From October 2016 -
The movie today at the gym is Field of Dreams. It's a baseball movie. We were just in for a quick mile or so this morning and only caught thirty minutes of it. I think I would be limiting the movie if I said we caught the most powerful scene since the movie deals with unrequited dreams, lost relationships, a belief in something greater than yourself and many other worthy commentaries. Nevertheless, the scene we watched, pierced my heart. Ray Kinsella has gone to Boston to roust Terrance Mann from his hermitage and pledges to come home after a late night phone from his wife tells him his farm in Iowa is in danger. He has built a baseball field in the middle of rich farm land, and in doing so, he has plowed under $2200 with every acre. His crisis, continue listening to the voice pleading with him to "build it", to "stay the course", to "ease his pain", or to stop listening and save his land. On his way back to Iowa from Boston, he meets a young hitchhiker, who just happens to be the young Archie Graham. Archie Graham, in baseball lore, played one major league game for the New York Giants on June 29th, 1905 after entering the major leagues on June 28th. In the movie, Graham has one at-bat on the field before Ray's daughter needs medical attention at the foot of the bleachers. Graham senses the immediacy of the danger and runs to the edge of the field, his cleats stopping at the edge of the gravel. After pregnant "and then their eyes met" camera work, Archie steps over the line from the "Field of Dreams" into reality and saves the little girl from choking to death. Ray, holding his daughter, offers his sincere gratitude to the now aged Doc Graham, but Doc Graham looks back at the field and says, "No. Thank you." https://www.youtube.com/watch?v=v6bD23vEigE

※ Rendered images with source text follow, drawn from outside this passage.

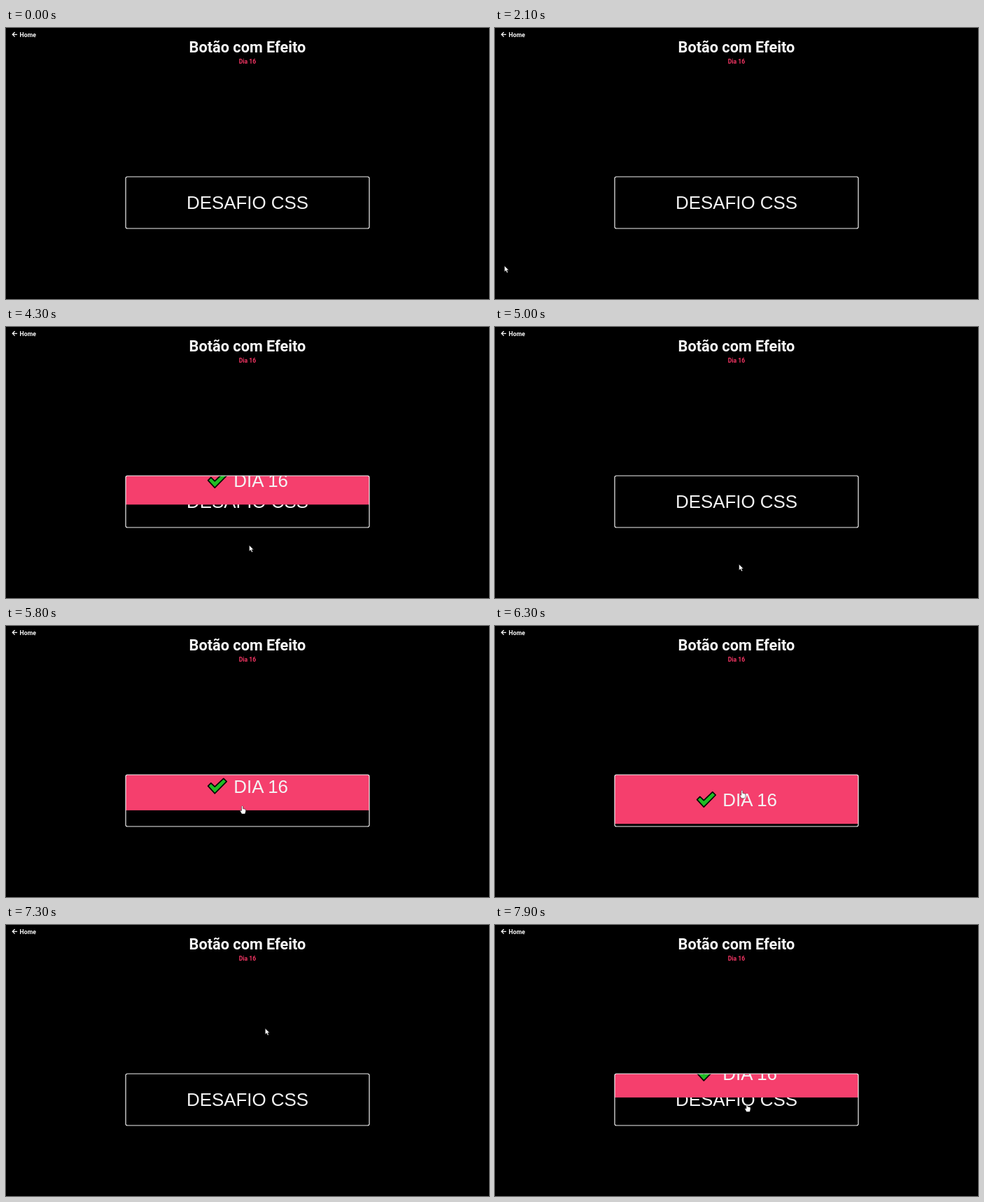
An HTML page that plays this animation: 690 by 388 pixels, repeating every 8 s.

```html
<!DOCTYPE html>
<html lang="pt">
<head>
<meta charset="utf-8">
<style>
html, body { margin: 0; width: 100%; height: 100%; overflow: hidden; background: #000; }
svg { display: block; width: 690px; height: 388px; }
.page { font-family: Roboto, sans-serif; font-weight: 700; fill: #f8f8f8; }
.label { font: 25.9px "Liberation Sans", Arial, sans-serif; fill: #f4f4f4; }
</style>
</head>
<body>
<svg viewBox="0 0 690 388">
  <defs>
    <clipPath id="inside"><rect x="171" y="213" width="348" height="74" rx="2"/></clipPath>
  </defs>
  <g class="page">
    <path d="M16 9.3H9.5M12.6 6 9.3 9.3l3.3 3.3" fill="none" stroke="#f8f8f8" stroke-width="1.3"/>
    <text x="19.6" y="12.5" font-size="8.7">Home</text>
    <text x="345" y="35.2" font-size="21.7" text-anchor="middle">Botão com Efeito</text>
    <text x="345" y="50.7" font-size="8.6" text-anchor="middle" fill="#f23563">Dia 16</text>
  </g>
  <g class="label" clip-path="url(#inside)">
    <text x="345" y="259.2" text-anchor="middle">DESAFIO CSS</text>
    <g id="cover">
      <rect x="171" y="213" width="348" height="70.3" fill="#f53f6d"/>
      <path d="M288.6 248.6l4.2-4.2 5.5 5.2 12.5-11.9 4.4 4.3-16.9 17.2Z"
            fill="#20bd25" stroke="#050505" stroke-width="1.7" stroke-linejoin="round"/>
      <text x="325.3" y="258">DIA 16</text>
    </g>
  </g>
  <rect x="171" y="213" width="348" height="74" rx="2.5" fill="none" stroke="#f0f0f0" stroke-width="1.2"/>
  <g id="cursor" fill="#fff" stroke="#111" stroke-width=".5" stroke-linejoin="round">
    <path id="arrow" d="M0 0V8.6L2 6.8 3.5 10 5 9.3 3.6 6.2H6.2Z"/>
    <path id="hand" d="M-1 1Q0-1 1 1V4L5 5V8L4 11.5H-.7L-3 7.6Q-3 6-1 7Z"/>
  </g>
</svg>
<script>
const LOOP = 8000, STEP = 100, FADE = 500, TRAVEL = 73.5;
const hovers = [[2700, 4178], [5580, 6645], [7752, LOOP]];
// Pointer turning points: time, x, y
const path = [
  [2100, 13.5, 340.5], [3200, 322, 257], [4100, 344, 278], [4300, 347.5, 312.5],
  [4900, 350, 350], [5800, 337.5, 257.5], [6600, 362, 222], [6800, 367.5, 160],
  [7200, 372, 130], [7900, 360, 256]
];
const el = id => document.getElementById(id);
const show = (id, on) => el(id).setAttribute("visibility", on ? "visible" : "hidden");
const move = (id, x, y) => el(id).setAttribute("transform", `translate(${x} ${y})`);

// CSS "ease": cubic-bezier(.25, .1, .25, 1)
function ease(t) {
  if (t <= 0) return 0;
  if (t >= 1) return 1;
  const curve = (u, a, b) => 3 * u * (1 - u) ** 2 * a + 3 * u * u * (1 - u) * b + u ** 3;
  let lo = 0, hi = 1;
  for (let i = 0; i < 24; i++) {
    const mid = (lo + hi) / 2;
    if (curve(mid, .25, .25) < t) lo = mid; else hi = mid;
  }
  return curve(lo, .1, 1);
}

function pointer(t) {
  const i = path.findIndex(p => p[0] >= t) || 1;
  const [t0, x0, y0] = path[i - 1], [t1, x1, y1] = path[i];
  const k = (t - t0) / (t1 - t0);
  return [x0 + (x1 - x0) * k, y0 + (y1 - y0) * k];
}

function draw() {
  const t = Math.floor(performance.now() % LOOP / STEP) * STEP;
  const open = hovers.reduce((sum, [on, off]) =>
    sum + ease((t - on) / FADE) - ease((t - off) / FADE), 0);
  const seen = t >= path[0][0];
  const over = hovers.some(([on, off]) => t >= on && t < off);
  move("cover", 0, (open - 1) * TRAVEL);
  if (seen) move("cursor", ...pointer(t));
  show("arrow", seen && !over);
  show("hand", seen && over);
  requestAnimationFrame(draw);
}
draw();
</script>
</body>
</html>
```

It's Hollywood and metaphorical but poignantly real for me because it illustrated this verse, one that I have had trouble reconciling:
"I am not saying this because I am in need, for I have learned to be content whatever the circumstances..."
To be content - how am I to be content with just 20 years? How can I be content when half of me is gone?
Archie's contentment made me cry on the treadmill. He was so thankful for his one day on the field, one trip to the plate. I have argued with God for most of the day about this message feeling betrayed by words that are supposed to console because I am not content and feel pretty confident, if not rebellious, that I will never find contentment in my daughter being stolen from me.
Not being one to run from a fight (not always an attribute for which I am proud), I let the thought hang around my shoulders while I attended Ashley's ORU soccer game this afternoon. The Indian Summer heat lifted my spirits, and I yelled like I know what I am yelling about for Ashley and the Golden Eagles. When she saw me after the game, she wrapped me up and said quietly in my ear, "I've been praying for you MamaWitch. I put in for an internship as a Nurse's tech for the ICU, so I can care for people just like you said." And while I was not sad or heavy beneath the weight of grief as I stood there, I immediately began to cry. Losing control sucks because of the weight it places on other people. Ashley didn't make me sad; she made me incredibly proud, and the enormity of it broke through with tears.
I chided myself as I walked to the car, never wanting to burden these girls. I want to be the safe place they can come to remember and laugh. Yet as I drove home in my brokenness, the argument finally ceased.
For me, we are not called to be content with our loss or our grief. Grief, like joy, is given to us. Half of me is gone. It's just gone, like losing control, I hate that I don't know what to do about that. Sometimes, the half that remains stands humbly before the world and asks, "What's next?" and sometimes I turn inside out. In either place, I can just be - that's His promise as the verses in Philippians four ensue.
In both places, standing with only half of me to offer, or lying in a crumpled mess inside out, in my heart, it is wrong that my girl is gone; no amount of gratitude for the perfect 20 years we shared will ever make that right. However, I can say that sometimes when the half of me that remains is standing, I can honestly offer, "I will praise you in the storm." because "HIs faithfulness endures..." and if I am looking, or even when I am not looking, He finds me.
I can find contentment in that.
***update - sweet Ashley, our favorite bohemian is an ICU nurse. So proud.